Instructions to follow
Across the material that follows, tally each line in which "droplet" occurs, and state the total alone.

Supplied material

----------

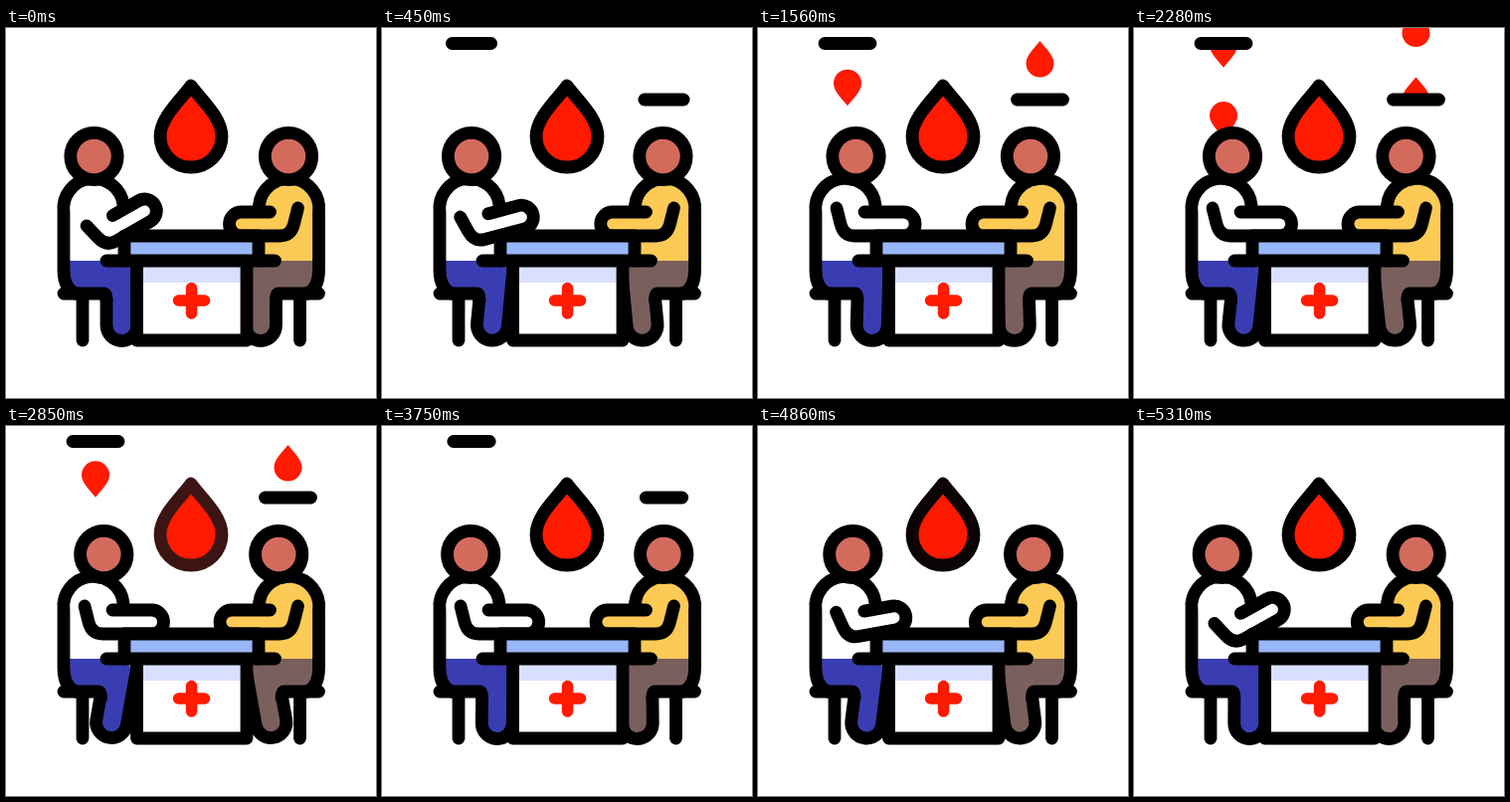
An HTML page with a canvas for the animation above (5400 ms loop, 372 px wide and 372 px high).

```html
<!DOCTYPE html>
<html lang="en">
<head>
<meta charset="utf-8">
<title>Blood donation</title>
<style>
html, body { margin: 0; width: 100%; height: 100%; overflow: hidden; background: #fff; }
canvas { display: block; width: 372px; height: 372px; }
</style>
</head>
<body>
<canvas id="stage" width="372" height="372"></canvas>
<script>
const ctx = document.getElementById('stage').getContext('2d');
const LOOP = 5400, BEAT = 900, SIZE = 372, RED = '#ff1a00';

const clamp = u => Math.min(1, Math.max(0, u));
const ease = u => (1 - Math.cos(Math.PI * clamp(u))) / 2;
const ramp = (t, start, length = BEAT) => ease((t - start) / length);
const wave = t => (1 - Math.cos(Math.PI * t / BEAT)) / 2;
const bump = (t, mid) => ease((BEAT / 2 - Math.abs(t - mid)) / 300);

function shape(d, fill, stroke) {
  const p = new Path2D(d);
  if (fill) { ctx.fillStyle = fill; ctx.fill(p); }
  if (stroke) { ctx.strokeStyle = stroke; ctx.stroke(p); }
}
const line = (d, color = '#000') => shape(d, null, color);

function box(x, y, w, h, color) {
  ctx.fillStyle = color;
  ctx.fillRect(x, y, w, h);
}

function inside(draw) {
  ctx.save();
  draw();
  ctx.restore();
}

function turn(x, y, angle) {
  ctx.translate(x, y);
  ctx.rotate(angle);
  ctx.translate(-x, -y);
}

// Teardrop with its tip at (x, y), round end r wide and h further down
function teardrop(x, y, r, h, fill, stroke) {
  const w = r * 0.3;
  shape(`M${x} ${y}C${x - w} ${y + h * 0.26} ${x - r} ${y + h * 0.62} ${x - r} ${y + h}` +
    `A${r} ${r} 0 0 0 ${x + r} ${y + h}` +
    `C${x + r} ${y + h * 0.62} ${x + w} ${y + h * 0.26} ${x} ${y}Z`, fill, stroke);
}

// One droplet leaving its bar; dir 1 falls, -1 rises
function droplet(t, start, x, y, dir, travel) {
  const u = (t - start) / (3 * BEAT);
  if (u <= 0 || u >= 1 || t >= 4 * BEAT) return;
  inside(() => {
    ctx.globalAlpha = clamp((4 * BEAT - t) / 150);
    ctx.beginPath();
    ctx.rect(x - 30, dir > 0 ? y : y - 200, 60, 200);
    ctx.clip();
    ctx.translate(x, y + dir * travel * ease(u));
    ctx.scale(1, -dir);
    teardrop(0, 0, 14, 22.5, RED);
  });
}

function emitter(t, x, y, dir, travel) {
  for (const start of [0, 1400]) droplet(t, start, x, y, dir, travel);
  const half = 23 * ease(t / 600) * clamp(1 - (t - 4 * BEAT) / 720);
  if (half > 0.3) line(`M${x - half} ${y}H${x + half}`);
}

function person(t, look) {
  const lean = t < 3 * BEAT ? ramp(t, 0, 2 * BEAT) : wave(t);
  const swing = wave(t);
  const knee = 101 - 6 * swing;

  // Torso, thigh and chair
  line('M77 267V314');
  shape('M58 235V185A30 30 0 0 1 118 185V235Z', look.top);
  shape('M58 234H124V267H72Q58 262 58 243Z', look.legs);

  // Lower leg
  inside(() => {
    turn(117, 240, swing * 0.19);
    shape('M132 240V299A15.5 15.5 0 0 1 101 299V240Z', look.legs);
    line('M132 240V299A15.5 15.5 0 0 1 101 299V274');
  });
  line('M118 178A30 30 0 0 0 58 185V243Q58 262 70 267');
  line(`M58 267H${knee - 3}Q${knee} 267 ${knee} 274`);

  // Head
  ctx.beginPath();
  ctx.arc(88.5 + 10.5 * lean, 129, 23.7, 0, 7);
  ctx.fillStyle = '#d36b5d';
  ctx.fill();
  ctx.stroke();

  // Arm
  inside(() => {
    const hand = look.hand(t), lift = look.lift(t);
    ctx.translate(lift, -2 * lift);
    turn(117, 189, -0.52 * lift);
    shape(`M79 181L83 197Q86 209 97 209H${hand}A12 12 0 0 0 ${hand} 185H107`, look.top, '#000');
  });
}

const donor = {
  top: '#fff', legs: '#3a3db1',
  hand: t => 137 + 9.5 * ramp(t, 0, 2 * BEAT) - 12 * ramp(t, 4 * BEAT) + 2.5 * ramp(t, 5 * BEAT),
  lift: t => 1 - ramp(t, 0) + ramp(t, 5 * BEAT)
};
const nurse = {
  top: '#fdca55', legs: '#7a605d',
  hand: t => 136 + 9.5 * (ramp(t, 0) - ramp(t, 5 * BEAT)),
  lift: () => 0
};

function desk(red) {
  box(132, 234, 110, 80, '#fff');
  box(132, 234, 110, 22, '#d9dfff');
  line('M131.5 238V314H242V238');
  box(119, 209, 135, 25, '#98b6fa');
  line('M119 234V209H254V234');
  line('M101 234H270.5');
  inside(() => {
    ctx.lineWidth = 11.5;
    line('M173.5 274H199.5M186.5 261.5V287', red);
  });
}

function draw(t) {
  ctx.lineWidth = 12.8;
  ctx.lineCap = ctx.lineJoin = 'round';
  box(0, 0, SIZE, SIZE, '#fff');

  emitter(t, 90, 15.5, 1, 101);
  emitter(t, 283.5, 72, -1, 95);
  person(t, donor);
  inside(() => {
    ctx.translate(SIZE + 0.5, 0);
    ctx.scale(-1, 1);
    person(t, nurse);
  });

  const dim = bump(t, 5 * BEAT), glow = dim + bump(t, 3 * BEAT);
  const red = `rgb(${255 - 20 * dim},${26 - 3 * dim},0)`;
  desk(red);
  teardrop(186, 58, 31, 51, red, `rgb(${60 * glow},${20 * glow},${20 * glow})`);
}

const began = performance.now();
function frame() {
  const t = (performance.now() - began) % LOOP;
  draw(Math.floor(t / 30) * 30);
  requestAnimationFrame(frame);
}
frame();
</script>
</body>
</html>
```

----------

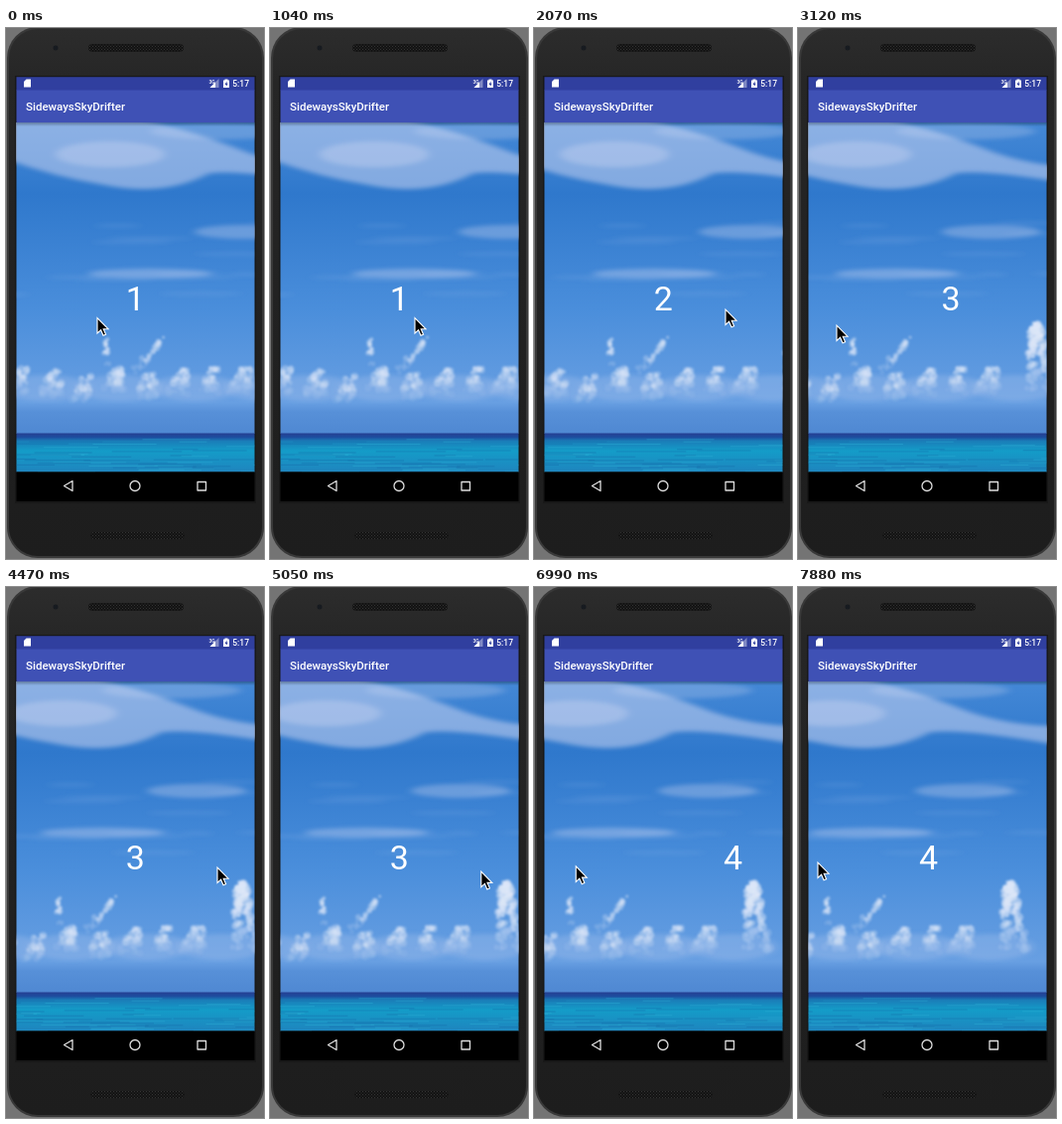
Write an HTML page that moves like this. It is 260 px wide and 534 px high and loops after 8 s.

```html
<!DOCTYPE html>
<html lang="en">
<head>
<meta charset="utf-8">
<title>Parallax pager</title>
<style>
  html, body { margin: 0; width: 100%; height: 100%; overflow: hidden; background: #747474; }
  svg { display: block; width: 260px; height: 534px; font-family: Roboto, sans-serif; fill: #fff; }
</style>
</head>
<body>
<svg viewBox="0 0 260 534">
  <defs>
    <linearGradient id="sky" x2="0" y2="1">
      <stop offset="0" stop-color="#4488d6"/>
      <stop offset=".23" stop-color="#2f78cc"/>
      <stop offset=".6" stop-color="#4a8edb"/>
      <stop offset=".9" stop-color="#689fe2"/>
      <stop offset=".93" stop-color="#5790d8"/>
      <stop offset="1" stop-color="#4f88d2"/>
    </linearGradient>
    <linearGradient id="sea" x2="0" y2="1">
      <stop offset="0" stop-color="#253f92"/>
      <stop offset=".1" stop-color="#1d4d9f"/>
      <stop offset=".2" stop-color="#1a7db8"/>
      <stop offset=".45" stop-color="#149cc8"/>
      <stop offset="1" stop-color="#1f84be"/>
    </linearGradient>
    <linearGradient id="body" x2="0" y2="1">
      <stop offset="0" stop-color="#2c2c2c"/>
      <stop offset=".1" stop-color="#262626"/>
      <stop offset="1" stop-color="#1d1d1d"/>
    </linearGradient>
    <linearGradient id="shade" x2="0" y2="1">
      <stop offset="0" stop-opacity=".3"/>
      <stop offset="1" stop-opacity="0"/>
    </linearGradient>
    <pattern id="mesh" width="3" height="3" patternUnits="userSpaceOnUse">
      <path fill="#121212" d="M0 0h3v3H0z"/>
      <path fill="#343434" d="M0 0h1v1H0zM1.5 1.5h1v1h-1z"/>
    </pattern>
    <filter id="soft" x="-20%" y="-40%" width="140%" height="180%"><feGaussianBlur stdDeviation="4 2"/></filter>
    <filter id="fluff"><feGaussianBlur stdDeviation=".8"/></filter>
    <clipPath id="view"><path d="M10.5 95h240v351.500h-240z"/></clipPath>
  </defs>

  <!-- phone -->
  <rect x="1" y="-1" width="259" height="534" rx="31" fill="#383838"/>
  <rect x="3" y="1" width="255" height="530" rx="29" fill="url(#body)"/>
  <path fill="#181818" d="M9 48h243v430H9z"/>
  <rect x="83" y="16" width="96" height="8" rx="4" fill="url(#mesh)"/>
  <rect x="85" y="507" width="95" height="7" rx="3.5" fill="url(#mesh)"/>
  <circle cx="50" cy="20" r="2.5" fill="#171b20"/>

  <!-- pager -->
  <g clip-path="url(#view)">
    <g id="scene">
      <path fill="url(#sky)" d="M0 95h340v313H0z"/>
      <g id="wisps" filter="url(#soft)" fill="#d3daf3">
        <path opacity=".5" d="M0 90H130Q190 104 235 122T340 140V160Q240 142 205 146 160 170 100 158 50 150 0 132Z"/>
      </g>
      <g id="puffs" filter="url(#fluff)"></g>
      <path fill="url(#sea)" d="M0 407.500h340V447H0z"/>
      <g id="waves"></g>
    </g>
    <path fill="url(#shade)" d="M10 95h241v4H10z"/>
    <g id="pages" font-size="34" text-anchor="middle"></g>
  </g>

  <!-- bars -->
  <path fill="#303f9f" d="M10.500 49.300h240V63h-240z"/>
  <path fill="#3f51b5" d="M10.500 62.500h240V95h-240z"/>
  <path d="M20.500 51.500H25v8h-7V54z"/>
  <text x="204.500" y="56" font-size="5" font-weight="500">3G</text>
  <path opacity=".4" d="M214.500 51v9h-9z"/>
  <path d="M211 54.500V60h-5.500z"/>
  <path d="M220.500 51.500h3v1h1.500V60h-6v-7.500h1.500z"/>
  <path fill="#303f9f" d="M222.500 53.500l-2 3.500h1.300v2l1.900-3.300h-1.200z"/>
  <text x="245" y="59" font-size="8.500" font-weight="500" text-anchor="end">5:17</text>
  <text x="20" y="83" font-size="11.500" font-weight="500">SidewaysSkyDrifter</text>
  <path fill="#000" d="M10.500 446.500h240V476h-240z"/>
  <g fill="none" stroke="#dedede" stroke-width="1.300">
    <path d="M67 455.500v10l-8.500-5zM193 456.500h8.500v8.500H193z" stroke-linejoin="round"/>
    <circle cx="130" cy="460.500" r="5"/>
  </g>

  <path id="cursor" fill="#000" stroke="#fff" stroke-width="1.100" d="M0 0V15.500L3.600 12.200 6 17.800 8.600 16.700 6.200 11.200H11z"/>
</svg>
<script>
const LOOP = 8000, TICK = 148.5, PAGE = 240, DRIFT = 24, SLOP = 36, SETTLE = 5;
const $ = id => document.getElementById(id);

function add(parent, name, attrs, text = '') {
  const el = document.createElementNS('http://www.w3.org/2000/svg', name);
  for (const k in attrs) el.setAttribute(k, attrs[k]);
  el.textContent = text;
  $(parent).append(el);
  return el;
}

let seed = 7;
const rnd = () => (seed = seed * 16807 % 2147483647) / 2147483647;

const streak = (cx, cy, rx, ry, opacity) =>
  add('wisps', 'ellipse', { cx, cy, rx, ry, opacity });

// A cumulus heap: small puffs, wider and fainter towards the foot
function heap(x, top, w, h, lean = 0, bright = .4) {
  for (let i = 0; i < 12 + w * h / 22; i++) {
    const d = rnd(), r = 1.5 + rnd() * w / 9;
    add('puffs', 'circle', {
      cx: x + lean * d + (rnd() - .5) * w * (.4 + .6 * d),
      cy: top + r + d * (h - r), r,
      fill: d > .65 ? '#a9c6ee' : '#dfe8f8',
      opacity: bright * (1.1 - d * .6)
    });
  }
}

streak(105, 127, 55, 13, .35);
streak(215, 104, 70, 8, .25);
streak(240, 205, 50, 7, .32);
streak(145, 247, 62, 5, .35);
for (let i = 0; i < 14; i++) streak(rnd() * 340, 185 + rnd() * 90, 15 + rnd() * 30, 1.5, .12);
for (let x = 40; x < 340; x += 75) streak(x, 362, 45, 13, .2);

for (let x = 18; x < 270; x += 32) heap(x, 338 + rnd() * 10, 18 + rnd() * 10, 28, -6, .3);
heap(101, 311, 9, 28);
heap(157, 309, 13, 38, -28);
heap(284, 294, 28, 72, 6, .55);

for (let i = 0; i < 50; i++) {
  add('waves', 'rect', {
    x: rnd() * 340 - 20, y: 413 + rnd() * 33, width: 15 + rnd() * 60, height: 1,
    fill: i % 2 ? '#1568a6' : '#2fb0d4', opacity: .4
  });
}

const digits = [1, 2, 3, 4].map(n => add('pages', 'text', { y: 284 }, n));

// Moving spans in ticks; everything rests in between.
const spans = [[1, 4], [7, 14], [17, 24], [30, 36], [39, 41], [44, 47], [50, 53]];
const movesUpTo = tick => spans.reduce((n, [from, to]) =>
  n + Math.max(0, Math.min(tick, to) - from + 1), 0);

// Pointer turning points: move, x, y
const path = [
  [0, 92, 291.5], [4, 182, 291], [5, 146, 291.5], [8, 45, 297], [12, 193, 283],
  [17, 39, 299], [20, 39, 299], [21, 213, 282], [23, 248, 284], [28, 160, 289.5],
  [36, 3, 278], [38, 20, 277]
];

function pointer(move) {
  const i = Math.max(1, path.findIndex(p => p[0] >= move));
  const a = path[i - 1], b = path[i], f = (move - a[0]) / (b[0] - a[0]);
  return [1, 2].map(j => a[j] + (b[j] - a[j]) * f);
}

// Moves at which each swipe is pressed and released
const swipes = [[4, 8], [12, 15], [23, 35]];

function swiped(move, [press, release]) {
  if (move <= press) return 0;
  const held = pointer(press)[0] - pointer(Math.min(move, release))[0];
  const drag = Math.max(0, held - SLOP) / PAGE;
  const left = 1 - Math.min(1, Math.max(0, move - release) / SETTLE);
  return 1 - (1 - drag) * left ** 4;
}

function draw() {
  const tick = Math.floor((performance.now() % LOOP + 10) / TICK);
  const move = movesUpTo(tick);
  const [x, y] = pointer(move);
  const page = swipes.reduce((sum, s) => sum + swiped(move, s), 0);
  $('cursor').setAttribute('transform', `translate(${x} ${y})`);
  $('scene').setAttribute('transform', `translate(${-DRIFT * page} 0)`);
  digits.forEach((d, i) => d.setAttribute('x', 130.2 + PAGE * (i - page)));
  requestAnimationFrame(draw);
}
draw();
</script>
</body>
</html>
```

----------

Task output
3